**INFORMATION SUPPLIED:**
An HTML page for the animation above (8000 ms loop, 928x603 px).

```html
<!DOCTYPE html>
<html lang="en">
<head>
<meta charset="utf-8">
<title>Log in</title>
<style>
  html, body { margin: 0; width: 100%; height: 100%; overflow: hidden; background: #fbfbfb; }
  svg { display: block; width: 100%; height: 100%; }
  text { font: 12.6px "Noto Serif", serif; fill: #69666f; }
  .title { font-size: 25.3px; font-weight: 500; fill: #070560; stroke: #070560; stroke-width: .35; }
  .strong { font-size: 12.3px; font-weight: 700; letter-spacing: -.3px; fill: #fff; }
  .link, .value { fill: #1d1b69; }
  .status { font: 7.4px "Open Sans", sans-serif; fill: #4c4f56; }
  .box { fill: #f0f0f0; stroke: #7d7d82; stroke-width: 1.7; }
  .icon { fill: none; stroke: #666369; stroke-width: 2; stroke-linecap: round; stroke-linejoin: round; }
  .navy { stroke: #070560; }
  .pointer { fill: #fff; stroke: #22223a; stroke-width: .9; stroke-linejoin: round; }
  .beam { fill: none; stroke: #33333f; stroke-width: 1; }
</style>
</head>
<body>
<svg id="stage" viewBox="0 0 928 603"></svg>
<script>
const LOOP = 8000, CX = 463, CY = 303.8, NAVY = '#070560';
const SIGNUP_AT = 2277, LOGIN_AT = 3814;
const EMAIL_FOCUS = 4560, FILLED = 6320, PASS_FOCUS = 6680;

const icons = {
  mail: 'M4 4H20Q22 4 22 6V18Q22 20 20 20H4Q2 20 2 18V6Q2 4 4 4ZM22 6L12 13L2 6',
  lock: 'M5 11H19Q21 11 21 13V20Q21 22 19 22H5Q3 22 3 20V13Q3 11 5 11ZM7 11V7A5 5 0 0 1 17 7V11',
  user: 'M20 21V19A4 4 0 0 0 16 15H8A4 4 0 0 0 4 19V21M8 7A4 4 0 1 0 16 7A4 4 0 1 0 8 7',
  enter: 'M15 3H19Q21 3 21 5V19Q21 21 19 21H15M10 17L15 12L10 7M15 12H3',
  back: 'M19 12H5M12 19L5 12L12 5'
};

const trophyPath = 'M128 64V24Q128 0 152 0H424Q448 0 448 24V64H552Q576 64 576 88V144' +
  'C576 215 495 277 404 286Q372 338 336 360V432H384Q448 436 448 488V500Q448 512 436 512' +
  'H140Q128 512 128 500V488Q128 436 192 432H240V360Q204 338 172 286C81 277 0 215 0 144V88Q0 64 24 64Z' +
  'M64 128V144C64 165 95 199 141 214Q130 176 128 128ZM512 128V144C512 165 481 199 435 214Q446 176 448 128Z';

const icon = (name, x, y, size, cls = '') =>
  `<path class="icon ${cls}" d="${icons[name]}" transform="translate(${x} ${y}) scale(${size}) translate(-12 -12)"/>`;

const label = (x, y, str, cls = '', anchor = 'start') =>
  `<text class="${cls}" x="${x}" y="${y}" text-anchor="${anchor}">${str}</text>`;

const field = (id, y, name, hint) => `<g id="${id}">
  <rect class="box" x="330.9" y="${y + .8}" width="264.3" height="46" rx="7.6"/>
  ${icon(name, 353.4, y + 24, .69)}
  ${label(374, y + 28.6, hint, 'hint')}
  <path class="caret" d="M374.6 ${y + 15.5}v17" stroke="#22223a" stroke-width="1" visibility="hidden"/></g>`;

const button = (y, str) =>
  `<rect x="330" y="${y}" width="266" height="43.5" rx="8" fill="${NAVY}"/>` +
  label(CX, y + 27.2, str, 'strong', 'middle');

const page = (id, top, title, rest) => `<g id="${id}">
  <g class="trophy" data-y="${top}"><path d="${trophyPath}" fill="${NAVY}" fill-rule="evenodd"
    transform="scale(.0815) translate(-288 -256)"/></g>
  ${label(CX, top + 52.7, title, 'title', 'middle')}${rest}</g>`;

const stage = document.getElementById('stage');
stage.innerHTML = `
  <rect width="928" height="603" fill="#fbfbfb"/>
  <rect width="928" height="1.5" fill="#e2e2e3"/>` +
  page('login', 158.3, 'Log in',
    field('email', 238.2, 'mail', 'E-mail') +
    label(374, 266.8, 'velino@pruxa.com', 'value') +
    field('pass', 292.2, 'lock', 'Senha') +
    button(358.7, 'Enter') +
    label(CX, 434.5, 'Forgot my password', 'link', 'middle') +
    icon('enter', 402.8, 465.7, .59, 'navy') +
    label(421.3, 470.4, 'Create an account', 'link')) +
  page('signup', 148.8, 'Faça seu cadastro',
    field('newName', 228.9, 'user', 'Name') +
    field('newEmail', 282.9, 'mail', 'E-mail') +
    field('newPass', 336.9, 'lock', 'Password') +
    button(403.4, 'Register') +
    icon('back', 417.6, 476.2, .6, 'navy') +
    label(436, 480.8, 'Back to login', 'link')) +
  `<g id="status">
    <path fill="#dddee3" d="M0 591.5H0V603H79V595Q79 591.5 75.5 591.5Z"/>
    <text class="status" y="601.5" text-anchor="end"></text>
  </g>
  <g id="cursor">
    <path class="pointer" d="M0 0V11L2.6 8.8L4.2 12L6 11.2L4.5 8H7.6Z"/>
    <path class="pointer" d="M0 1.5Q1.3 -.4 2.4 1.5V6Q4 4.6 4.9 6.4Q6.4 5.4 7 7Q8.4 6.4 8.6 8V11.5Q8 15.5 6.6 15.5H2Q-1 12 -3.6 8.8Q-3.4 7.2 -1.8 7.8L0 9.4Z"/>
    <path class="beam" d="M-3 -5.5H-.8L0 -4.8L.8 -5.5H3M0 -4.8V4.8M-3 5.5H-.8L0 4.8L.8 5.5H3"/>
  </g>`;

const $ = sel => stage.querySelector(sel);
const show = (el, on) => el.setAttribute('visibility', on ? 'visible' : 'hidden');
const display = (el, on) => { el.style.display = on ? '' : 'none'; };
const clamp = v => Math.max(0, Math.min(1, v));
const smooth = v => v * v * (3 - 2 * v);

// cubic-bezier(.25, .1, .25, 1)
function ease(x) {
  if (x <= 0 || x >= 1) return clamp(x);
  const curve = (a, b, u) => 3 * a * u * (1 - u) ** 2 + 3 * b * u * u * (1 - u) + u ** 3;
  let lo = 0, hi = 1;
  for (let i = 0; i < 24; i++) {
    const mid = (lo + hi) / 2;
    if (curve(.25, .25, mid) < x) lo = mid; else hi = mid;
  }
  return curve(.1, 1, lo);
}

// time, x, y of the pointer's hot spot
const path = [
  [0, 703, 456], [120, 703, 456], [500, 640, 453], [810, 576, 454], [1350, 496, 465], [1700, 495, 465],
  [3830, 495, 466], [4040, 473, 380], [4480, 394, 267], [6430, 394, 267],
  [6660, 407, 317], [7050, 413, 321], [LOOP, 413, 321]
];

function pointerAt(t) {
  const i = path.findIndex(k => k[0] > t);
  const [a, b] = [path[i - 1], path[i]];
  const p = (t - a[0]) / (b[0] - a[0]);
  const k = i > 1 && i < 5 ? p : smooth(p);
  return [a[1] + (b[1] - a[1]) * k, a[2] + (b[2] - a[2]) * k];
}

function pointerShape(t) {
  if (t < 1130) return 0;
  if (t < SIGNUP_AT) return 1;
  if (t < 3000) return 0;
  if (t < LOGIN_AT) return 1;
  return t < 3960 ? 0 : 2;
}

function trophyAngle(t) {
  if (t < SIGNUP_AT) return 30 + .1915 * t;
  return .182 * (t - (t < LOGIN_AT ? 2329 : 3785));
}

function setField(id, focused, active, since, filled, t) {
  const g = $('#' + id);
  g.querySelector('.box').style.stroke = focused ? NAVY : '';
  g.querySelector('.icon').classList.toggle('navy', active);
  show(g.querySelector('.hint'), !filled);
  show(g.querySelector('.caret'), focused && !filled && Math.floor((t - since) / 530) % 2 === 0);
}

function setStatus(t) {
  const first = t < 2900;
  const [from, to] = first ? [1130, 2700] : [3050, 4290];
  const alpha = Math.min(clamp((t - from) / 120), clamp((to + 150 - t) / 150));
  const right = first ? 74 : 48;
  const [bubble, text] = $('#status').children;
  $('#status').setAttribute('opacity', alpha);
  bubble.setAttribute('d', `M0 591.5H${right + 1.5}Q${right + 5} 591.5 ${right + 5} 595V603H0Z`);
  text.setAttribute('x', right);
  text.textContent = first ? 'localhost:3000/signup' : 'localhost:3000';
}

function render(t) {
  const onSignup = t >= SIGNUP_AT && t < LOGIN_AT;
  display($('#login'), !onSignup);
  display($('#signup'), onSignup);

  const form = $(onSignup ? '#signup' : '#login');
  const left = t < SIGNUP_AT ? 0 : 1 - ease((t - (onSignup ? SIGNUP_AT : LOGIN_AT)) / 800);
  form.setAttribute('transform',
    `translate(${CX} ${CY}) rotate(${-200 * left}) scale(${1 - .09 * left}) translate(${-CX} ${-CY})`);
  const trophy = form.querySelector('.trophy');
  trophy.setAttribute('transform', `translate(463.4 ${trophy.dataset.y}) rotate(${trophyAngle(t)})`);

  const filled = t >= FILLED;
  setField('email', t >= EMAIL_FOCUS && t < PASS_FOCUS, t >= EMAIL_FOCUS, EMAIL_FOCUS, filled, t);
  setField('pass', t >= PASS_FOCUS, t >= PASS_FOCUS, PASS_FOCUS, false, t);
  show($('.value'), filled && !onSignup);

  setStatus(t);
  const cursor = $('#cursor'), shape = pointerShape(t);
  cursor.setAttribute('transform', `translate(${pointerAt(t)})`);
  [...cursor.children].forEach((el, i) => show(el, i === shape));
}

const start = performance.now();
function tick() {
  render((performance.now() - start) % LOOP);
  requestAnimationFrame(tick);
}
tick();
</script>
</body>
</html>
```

**WORK TASK:** Your answer must consist of every line from the listing that holds the string "show".

**RESPONSE:**
const show = (el, on) => el.setAttribute('visibility', on ? 'visible' : 'hidden');
  show(g.querySelector('.hint'), !filled);
  show(g.querySelector('.caret'), focused && !filled && Math.floor((t - since) / 530) % 2 === 0);
  show($('.value'), filled && !onSignup);
  [...cursor.children].forEach((el, i) => show(el, i === shape));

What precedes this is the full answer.